● WORK REQUEST:
Your answer must be the lines from the first record through the line that contains "none; stroke: var(--line);", copied exactly and without any pictures.

● PROVIDED ENTRIES:

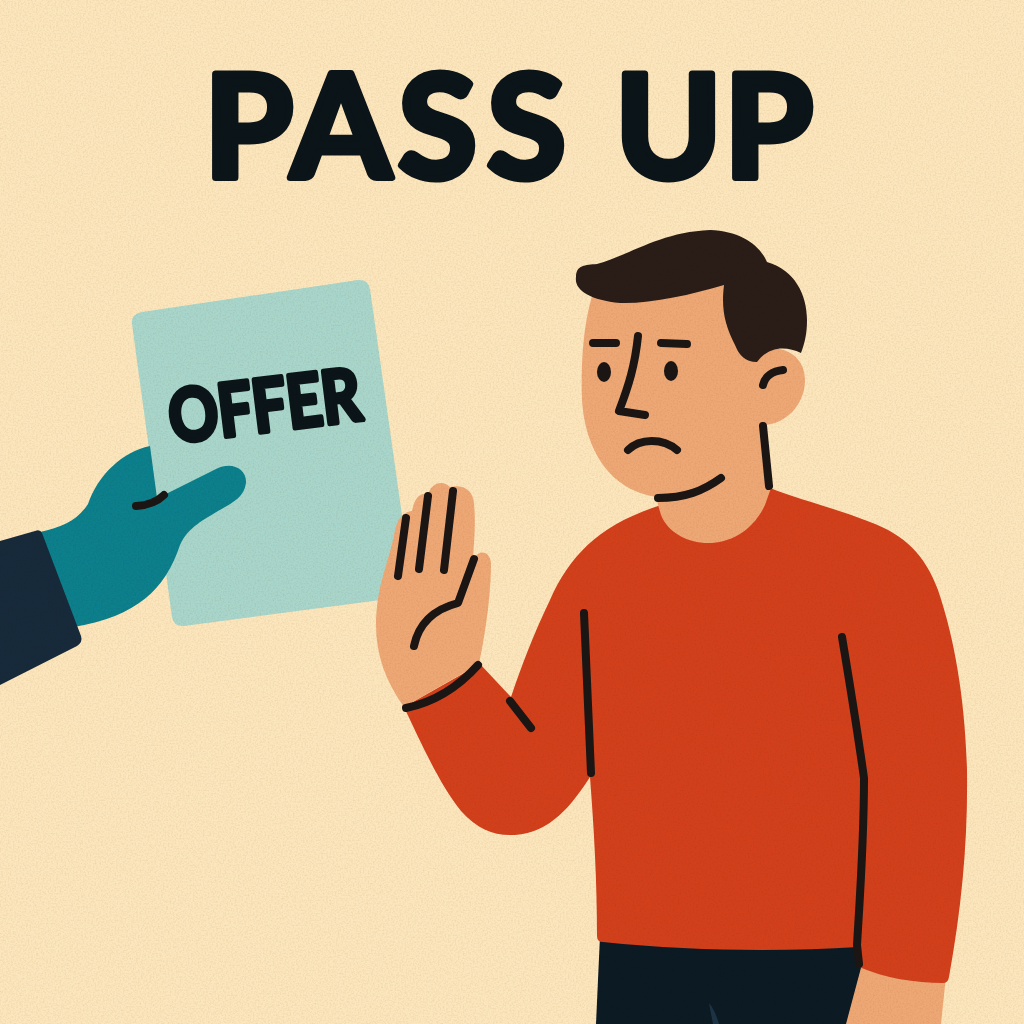
<!DOCTYPE html>
<html lang="en">
<head>
<meta charset="utf-8">
<title>Pass up</title>
<style>
:root {
  --cream: #fce6bd;
  --ink: #0b1418;
  --line: #1b1614;
  --hair: #2a1d17;
  --skin: #eea876;
  --sweater: #d2401b;
  --trousers: #0c1a24;
  --crease: #1d3446;
  --sheet: #a9d6cc;
  --teal: #0c808d;
  --navy: #172a3b;
}
* { margin: 0; padding: 0; box-sizing: border-box; }
html, body { width: 1024px; height: 1024px; overflow: hidden; background: var(--cream); }
.poster { position: relative; width: 1024px; height: 1024px; overflow: hidden; background: var(--cream); }
.poster svg { position: absolute; inset: 0; display: block; width: 1024px; height: 1024px; }
.lettering { font-family: Lato, "Open Sans", sans-serif; font-weight: 700; fill: var(--ink); stroke: var(--ink); stroke-linejoin: round; }
.title { font-size: 144px; stroke-width: 7px; }
.offer { font-size: 73px; stroke-width: 5px; }
.skin { fill: var(--skin); }
.lines { fill: none; stroke: var(--line); stroke-width: 8px; stroke-linecap: round; stroke-linejoin: round; }
.grain { mix-blend-mode: multiply; pointer-events: none; }
</style>
</head>
<body>
<main class="poster">
  <svg viewBox="0 0 1024 1024" role="img" aria-label="Pass up: a man raises his palm to refuse an offer held out by a hand">
    <defs>
      <filter id="paper-grain" x="0" y="0" width="100%" height="100%">
        <feTurbulence type="fractalNoise" baseFrequency="0.6" numOctaves="2" seed="4"/>
        <feColorMatrix values="0 0 0 0 0.35  0 0 0 0 0.2  0 0 0 0 0.05  0 0 0 0.9 -0.36"/>
      </filter>
    </defs>

    <text class="lettering title" x="204 291 398 487 570 615 724" y="178">PASS UP</text>

    <g id="offer-sheet">
      <path fill="var(--sheet)" d="M142 312L358 280Q368 279 370 289L412 586Q413 596 403 597L184 626Q174 627 172 617L132 324Q131 314 142 312Z"/>
      <text class="lettering offer" transform="translate(172 443) rotate(-7)" textLength="193" lengthAdjust="spacingAndGlyphs">OFFER</text>
    </g>

    <g id="offering-hand">
      <path fill="var(--teal)" d="M40 532C62 527 77 521 88 504C98 475 122 452 150 446L157 498L168 493L216 469C232 461 247 469 246 483C244 497 234 502 218 511C200 522 188 528 180 545C165 590 137 616 74 627Z"/>
      <path class="lines" d="M136 506Q154 505 164 495"/>
      <path fill="var(--navy)" d="M0 541L35 531Q40 529 42 533L81 636Q83 642 77 646L0 685Z"/>
    </g>

    <g id="man">
      <path fill="var(--trousers)" d="M600 936L862 942V970L848 1024H596Z"/>
      <path fill="var(--crease)" d="M709 1003Q715 1010 719 1024H713Z"/>
      <path class="skin" d="M862 964L846 1024H941L946 976Z"/>
      <path id="sweater" fill="var(--sweater)" d="M658 506C600 525 570 555 550 600C533 635 522 665 511 697L480 664L404 707C422 745 440 785 461 811C478 830 495 836 515 835C550 833 572 805 590 777C594 830 597 880 597 936Q597 942 603 942C690 951 780 952 858 947L859 967C885 978 915 983 943 983Q948 983 949 977C962 905 968 840 967 770C965 700 955 640 938 590C925 555 905 535 870 522C835 508 800 500 770 488Z"/>

      <g id="head">
        <path class="skin" d="M592 296C582 330 581 370 582 400C585 450 610 490 656 497Q658 505 661 515C675 550 740 558 765 505L771 488L763 425C785 425 805 405 805 380C805 357 785 344 762 350L722 280Z"/>
        <path fill="var(--hair)" d="M576 277C576 265 585 265 597 264C630 255 660 232 710 230C740 231 760 245 767 262C795 270 807 295 807 320C807 333 805 342 801 353C785 345 768 347 757 362C745 362 739 355 735 345C725 325 721 310 724 285C690 295 650 304 620 303C590 300 574 290 576 277Z"/>
        <ellipse cx="604" cy="372" rx="7" ry="10" fill="var(--line)"/>
        <ellipse cx="671" cy="371" rx="7" ry="10" fill="var(--line)"/>
        <g class="lines">
          <path d="M593 343H616M661 343L687 344"/>
          <path d="M638 336C635 365 629 385 619 411L645 415"/>
          <path d="M628 450C640 438 663 438 677 450"/>
          <path d="M658 498C685 498 703 491 721 478"/>
          <path d="M763 385C765 376 773 371 783 370"/>
          <path d="M763 426L769 486"/>
        </g>
      </g>

      <g id="raised-palm">
        <path class="skin" d="M376 625C376 585 390 560 395 530C398 517 404 512 412 511C415 497 420 493 428 494C432 482 443 480 450 487C463 484 473 490 474 503C476 525 474 540 473 560C478 549 490 550 491 563C491 590 487 625 479 664L404 707C386 682 376 655 376 625Z"/>
        <g class="lines">
          <path d="M406 518L398 576M428 496L419 569M453 491L444 570"/>
          <path d="M474 559L458 603C435 609 419 622 414 646"/>
          <path d="M406 708C435 702 460 685 478 665"/>
        </g>
      </g>

      <g id="sleeve-folds" class="lines">
        <path d="M510 701L531 728M584 613L591 773"/>
        <path d="M842 637C850 685 858 735 864 778C864 840 860 895 857 945L859 964"/>
      </g>
    </g>

    <rect class="grain" width="1024" height="1024" filter="url(#paper-grain)" opacity="0.3"/>
  </svg>
</main>
</body>
</html>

● WRITTEN SOLUTION:
<!DOCTYPE html>
<html lang="en">
<head>
<meta charset="utf-8">
<title>Pass up</title>
<style>
:root {
  --cream: #fce6bd;
  --ink: #0b1418;
  --line: #1b1614;
  --hair: #2a1d17;
  --skin: #eea876;
  --sweater: #d2401b;
  --trousers: #0c1a24;
  --crease: #1d3446;
  --sheet: #a9d6cc;
  --teal: #0c808d;
  --navy: #172a3b;
}
* { margin: 0; padding: 0; box-sizing: border-box; }
html, body { width: 1024px; height: 1024px; overflow: hidden; background: var(--cream); }
.poster { position: relative; width: 1024px; height: 1024px; overflow: hidden; background: var(--cream); }
.poster svg { position: absolute; inset: 0; display: block; width: 1024px; height: 1024px; }
.lettering { font-family: Lato, "Open Sans", sans-serif; font-weight: 700; fill: var(--ink); stroke: var(--ink); stroke-linejoin: round; }
.title { font-size: 144px; stroke-width: 7px; }
.offer { font-size: 73px; stroke-width: 5px; }
.skin { fill: var(--skin); }
.lines { fill: none; stroke: var(--line); stroke-width: 8px; stroke-linecap: round; stroke-linejoin: round; }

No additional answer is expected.